Artists in the exhibition are: Nadema Agard, Pena Bonita, Maria Hupfield, Athena LaTocha, and Melissa Staiger.
Consciously referencing a historic act of generosity, this exhibition of five Native American women artists resident in New York is the result of an invitation to a British contemporary art curator, Stephen Hepworth, by AMERINDA to venture into new and alien territory. Positioned as an explorer, he encountered an openness in the sharing of knowledge, expertise and experience reflected through the range of work included in the exhibition.
Each of the five artists identifies to a different degree with their distinct tribal ancestry, further defined by social, cultural and geographic difference - collectively though they remain identified as Native American. While New York is now their home, the experience of being other, perhaps inevitably in a city of others (a place that is historically and geographically part of their larger home) sustains and informs their practice, especially in one that functions as a dynamic global center for contemporary art.
Through this contemporary framework the exhibition embraces the work of these artists who in turn: deploy traditional symbolism to ensure the passing forward of a continuing heritage; evoke memories of rugged landscape through material invention; question the possibility of the spiritual within a modernist tradition; echo the procedures of exchange as a performative act; and by the introduction of an adorned and embellished tree stump into a community garden creates a place to wonder and question.
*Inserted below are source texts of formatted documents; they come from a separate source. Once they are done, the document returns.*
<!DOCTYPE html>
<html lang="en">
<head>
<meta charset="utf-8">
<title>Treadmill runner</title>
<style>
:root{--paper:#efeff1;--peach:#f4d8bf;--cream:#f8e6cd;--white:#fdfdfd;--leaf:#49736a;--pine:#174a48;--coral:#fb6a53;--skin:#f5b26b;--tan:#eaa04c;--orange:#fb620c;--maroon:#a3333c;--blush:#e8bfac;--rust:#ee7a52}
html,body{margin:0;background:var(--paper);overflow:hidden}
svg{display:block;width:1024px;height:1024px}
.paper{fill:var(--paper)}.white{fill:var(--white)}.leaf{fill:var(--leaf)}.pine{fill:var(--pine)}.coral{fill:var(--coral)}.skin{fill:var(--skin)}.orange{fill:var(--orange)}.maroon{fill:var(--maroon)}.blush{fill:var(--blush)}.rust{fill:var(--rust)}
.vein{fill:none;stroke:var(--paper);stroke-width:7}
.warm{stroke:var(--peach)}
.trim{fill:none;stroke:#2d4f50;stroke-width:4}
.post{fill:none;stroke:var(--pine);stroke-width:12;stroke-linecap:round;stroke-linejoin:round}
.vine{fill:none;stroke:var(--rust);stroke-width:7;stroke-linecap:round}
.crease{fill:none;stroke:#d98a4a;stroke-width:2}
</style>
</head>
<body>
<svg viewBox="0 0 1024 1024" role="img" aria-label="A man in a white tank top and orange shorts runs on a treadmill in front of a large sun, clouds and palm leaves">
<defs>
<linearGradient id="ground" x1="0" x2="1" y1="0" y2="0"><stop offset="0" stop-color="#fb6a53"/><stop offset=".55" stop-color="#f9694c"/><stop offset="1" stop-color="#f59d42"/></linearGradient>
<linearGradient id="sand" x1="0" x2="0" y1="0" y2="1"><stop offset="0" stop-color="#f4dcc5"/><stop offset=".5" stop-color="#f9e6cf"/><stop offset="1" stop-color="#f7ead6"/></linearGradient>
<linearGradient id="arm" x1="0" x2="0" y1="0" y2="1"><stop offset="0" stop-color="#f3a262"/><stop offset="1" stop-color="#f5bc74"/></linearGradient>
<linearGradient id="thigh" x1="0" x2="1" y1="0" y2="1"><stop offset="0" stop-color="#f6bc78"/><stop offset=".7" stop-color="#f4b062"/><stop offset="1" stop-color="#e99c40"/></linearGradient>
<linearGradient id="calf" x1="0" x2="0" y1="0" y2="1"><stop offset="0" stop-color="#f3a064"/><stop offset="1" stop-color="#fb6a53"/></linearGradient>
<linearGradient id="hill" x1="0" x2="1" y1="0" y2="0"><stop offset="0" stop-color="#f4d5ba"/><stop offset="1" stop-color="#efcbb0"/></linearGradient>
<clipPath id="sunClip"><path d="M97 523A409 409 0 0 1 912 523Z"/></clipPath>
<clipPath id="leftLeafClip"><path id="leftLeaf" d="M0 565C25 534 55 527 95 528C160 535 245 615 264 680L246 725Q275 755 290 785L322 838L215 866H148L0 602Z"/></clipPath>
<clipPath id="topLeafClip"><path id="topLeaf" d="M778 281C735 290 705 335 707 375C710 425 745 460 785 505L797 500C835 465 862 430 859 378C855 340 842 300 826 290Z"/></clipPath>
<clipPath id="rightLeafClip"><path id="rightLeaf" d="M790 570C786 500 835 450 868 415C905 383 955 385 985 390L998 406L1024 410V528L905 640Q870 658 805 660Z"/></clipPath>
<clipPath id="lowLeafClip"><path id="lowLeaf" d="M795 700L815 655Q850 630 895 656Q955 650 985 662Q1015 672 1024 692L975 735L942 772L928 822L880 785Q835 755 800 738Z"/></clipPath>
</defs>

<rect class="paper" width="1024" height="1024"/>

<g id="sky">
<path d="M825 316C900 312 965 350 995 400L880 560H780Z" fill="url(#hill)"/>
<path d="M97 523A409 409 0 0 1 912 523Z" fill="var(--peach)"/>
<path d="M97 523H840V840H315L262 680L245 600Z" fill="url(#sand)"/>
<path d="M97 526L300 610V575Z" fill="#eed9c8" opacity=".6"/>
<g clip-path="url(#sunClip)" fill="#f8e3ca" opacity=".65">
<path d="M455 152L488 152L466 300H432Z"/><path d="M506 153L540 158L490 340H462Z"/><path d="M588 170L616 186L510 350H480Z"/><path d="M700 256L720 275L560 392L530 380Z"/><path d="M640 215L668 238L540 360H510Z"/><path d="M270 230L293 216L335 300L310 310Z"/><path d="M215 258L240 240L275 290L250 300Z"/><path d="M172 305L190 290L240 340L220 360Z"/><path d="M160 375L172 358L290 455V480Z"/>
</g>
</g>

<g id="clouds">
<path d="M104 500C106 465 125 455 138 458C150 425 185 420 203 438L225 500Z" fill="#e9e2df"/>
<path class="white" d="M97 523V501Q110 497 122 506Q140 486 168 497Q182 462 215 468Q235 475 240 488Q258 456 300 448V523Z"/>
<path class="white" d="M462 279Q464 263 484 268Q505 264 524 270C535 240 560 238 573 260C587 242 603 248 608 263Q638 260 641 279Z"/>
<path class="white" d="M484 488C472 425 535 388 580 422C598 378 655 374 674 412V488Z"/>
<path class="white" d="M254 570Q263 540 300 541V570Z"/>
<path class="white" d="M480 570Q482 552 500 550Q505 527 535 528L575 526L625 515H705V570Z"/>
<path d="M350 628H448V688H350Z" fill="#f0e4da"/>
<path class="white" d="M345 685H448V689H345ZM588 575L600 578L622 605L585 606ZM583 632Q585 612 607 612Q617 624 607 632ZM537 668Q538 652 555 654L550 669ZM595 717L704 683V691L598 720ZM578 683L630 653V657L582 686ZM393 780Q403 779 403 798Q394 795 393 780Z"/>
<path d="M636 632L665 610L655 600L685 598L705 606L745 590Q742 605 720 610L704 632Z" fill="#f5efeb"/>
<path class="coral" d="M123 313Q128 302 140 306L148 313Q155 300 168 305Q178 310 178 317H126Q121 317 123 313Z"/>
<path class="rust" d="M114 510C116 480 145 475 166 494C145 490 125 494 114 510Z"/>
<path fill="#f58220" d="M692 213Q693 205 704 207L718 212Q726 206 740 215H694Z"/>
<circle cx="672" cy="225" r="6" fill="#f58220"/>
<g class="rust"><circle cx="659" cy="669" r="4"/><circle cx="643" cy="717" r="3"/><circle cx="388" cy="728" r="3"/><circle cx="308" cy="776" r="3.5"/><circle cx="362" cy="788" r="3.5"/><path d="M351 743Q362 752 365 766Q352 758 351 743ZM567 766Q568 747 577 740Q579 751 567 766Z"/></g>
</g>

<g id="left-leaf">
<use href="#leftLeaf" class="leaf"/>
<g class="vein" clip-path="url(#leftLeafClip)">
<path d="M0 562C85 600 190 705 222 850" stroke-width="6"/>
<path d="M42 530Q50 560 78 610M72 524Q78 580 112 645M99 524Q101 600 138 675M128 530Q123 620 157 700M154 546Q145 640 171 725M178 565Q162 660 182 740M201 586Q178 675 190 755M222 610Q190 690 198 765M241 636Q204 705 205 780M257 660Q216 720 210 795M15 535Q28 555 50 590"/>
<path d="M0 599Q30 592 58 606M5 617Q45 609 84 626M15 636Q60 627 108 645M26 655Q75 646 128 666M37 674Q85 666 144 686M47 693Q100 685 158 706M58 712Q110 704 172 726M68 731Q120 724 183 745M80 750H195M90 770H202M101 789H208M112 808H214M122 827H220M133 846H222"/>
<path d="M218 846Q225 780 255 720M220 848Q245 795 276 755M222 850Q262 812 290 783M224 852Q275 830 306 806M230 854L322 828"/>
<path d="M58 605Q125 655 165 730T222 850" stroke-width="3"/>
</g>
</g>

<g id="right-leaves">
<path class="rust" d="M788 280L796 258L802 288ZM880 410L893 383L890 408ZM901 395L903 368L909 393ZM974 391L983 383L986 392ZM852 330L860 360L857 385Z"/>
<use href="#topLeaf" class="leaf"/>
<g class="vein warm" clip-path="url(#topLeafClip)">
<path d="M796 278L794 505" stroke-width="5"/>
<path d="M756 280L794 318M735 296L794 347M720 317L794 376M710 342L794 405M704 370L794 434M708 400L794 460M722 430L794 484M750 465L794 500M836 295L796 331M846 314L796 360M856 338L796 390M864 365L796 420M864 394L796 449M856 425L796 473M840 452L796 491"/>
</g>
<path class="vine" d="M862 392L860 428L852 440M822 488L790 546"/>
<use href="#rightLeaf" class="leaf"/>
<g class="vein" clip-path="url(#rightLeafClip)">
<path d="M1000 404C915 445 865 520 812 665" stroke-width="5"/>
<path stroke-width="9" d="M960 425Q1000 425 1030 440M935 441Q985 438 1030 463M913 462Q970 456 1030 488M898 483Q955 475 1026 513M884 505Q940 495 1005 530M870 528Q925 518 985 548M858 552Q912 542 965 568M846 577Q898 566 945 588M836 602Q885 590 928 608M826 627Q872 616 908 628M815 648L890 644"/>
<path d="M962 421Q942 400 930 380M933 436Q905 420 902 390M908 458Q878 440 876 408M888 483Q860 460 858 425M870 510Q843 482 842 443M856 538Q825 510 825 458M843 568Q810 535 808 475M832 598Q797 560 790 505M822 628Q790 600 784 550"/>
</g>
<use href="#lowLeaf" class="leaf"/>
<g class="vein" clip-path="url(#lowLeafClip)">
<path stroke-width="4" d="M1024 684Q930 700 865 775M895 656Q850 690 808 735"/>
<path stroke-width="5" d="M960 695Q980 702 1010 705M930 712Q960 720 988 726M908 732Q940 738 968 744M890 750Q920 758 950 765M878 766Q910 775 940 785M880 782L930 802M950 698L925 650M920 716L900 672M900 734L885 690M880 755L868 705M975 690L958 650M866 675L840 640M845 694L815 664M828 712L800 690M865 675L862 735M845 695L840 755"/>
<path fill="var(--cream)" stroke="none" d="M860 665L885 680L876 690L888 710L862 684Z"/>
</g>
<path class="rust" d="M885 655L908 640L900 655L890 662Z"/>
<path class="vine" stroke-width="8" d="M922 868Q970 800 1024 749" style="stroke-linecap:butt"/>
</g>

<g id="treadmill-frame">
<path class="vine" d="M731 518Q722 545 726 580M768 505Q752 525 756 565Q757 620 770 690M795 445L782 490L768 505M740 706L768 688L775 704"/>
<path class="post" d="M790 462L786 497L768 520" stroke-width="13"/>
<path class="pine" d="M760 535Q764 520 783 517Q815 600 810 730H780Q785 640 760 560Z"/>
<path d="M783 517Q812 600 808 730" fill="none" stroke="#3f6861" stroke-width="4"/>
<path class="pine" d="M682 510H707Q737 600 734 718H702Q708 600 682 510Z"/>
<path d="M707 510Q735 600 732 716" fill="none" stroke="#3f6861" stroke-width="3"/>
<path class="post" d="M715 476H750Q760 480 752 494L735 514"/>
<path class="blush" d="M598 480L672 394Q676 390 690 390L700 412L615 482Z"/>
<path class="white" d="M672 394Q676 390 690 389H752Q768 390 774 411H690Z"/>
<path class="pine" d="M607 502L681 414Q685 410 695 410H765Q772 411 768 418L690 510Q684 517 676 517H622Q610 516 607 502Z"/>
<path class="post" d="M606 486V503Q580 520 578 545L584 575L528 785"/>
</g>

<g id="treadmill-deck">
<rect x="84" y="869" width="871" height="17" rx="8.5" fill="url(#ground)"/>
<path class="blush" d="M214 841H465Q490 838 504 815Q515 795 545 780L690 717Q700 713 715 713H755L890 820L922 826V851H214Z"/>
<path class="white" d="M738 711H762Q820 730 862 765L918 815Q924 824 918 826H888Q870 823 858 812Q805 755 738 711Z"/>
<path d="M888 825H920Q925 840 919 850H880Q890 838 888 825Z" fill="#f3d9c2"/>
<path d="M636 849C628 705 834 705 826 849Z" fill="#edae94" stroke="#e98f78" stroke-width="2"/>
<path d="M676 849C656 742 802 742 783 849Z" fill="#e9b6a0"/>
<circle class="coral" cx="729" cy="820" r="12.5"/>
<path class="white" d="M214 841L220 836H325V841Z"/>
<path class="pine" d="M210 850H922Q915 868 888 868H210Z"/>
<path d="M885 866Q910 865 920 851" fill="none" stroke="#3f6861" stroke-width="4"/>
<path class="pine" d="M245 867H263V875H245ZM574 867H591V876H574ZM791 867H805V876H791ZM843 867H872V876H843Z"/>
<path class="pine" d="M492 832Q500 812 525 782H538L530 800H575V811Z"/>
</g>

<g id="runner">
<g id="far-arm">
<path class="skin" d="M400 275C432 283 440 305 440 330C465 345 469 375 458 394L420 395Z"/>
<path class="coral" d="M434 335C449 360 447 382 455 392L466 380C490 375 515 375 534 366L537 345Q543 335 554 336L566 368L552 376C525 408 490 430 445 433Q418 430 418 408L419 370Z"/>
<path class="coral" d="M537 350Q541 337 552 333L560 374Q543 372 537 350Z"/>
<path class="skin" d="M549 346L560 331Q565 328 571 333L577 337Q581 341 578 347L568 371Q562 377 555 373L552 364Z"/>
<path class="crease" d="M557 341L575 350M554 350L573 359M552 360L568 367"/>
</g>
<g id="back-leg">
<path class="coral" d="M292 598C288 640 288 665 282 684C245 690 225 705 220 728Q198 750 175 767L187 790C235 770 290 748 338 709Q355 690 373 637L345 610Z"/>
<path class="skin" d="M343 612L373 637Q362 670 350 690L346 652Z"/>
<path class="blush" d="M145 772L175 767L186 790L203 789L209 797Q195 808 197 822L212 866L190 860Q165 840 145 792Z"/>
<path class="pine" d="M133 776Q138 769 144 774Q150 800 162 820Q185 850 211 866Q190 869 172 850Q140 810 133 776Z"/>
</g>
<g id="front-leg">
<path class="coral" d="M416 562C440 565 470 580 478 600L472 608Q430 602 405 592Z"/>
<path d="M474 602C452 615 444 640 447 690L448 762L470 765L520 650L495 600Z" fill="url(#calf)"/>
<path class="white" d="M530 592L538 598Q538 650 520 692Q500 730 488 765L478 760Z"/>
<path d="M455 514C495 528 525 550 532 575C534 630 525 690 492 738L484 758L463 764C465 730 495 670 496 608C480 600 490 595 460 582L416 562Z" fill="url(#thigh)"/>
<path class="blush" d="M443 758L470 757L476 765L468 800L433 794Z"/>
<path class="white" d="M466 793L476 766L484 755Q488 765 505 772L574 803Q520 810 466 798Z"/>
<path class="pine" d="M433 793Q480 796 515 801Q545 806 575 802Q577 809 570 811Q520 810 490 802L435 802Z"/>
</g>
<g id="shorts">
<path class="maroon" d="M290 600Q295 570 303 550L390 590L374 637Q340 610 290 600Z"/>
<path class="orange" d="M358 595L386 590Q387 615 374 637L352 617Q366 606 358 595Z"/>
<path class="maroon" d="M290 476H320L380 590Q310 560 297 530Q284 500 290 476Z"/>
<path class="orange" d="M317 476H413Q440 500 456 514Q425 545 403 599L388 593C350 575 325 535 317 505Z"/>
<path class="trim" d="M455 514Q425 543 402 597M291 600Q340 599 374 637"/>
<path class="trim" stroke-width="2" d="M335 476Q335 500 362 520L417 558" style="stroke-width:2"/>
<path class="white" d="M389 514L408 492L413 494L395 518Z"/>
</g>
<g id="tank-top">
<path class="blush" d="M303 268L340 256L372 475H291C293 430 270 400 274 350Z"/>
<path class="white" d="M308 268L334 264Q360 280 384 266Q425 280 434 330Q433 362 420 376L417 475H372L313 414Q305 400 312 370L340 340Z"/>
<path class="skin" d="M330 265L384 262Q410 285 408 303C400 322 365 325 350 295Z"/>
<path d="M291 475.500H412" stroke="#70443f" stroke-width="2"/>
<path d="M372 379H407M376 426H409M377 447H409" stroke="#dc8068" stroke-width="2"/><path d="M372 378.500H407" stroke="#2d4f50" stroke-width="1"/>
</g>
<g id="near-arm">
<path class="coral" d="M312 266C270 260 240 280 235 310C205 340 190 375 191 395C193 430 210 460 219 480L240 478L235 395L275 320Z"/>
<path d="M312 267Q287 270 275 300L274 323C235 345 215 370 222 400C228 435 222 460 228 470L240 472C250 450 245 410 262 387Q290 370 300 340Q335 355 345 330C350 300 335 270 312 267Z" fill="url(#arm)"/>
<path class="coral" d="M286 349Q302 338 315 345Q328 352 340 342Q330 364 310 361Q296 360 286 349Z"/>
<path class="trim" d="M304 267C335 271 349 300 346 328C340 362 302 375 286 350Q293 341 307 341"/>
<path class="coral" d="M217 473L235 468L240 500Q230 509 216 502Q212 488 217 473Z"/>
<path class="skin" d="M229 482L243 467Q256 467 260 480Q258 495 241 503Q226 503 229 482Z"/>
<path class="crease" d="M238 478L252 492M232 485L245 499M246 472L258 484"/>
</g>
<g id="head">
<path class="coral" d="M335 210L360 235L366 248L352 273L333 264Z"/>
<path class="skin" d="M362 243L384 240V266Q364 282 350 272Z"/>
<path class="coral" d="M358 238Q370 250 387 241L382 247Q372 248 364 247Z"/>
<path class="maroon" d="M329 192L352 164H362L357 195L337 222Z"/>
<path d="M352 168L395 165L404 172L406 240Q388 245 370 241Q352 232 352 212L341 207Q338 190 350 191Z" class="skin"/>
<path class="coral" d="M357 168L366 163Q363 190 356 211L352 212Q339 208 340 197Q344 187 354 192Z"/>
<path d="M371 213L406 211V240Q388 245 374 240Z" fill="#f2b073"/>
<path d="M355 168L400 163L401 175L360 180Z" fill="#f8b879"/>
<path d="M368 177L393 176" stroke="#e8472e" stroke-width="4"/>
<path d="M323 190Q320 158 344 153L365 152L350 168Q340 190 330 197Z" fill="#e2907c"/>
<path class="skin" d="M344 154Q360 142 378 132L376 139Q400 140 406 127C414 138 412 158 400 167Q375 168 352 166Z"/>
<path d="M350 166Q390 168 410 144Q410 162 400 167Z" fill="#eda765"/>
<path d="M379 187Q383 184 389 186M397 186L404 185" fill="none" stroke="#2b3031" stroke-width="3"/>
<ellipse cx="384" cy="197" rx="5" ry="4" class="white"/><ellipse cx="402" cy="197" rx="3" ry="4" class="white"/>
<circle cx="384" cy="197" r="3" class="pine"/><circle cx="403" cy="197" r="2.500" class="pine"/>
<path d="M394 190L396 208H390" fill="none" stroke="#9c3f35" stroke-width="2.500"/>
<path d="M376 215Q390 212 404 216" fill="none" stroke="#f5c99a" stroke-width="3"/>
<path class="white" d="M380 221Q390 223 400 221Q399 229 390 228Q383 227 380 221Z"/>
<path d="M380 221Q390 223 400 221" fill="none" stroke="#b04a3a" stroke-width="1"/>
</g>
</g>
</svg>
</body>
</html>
How to Catch Eel and Grow Corn will be accompanied by a series of conversations between each of the individual artists and an invited guest that will similarly give space for the exchange of information: allowing for the revisiting of previous encounters, the re-evaluation of historical contexts and new perspectives to be proposed.
AMERINDA is the only independent, multi-arts organization of its kind in the United States serving emerging and established Native American artists. Since its inception in 1987, AMERINDA has been offering a community of encouragement and assistance to Native American artists pursuing professional careers. AMERINDA actively promotes the indigenous perspective in the arts to a broad audience through the creation of new work in contemporary art forms: visual, literary, performing and media.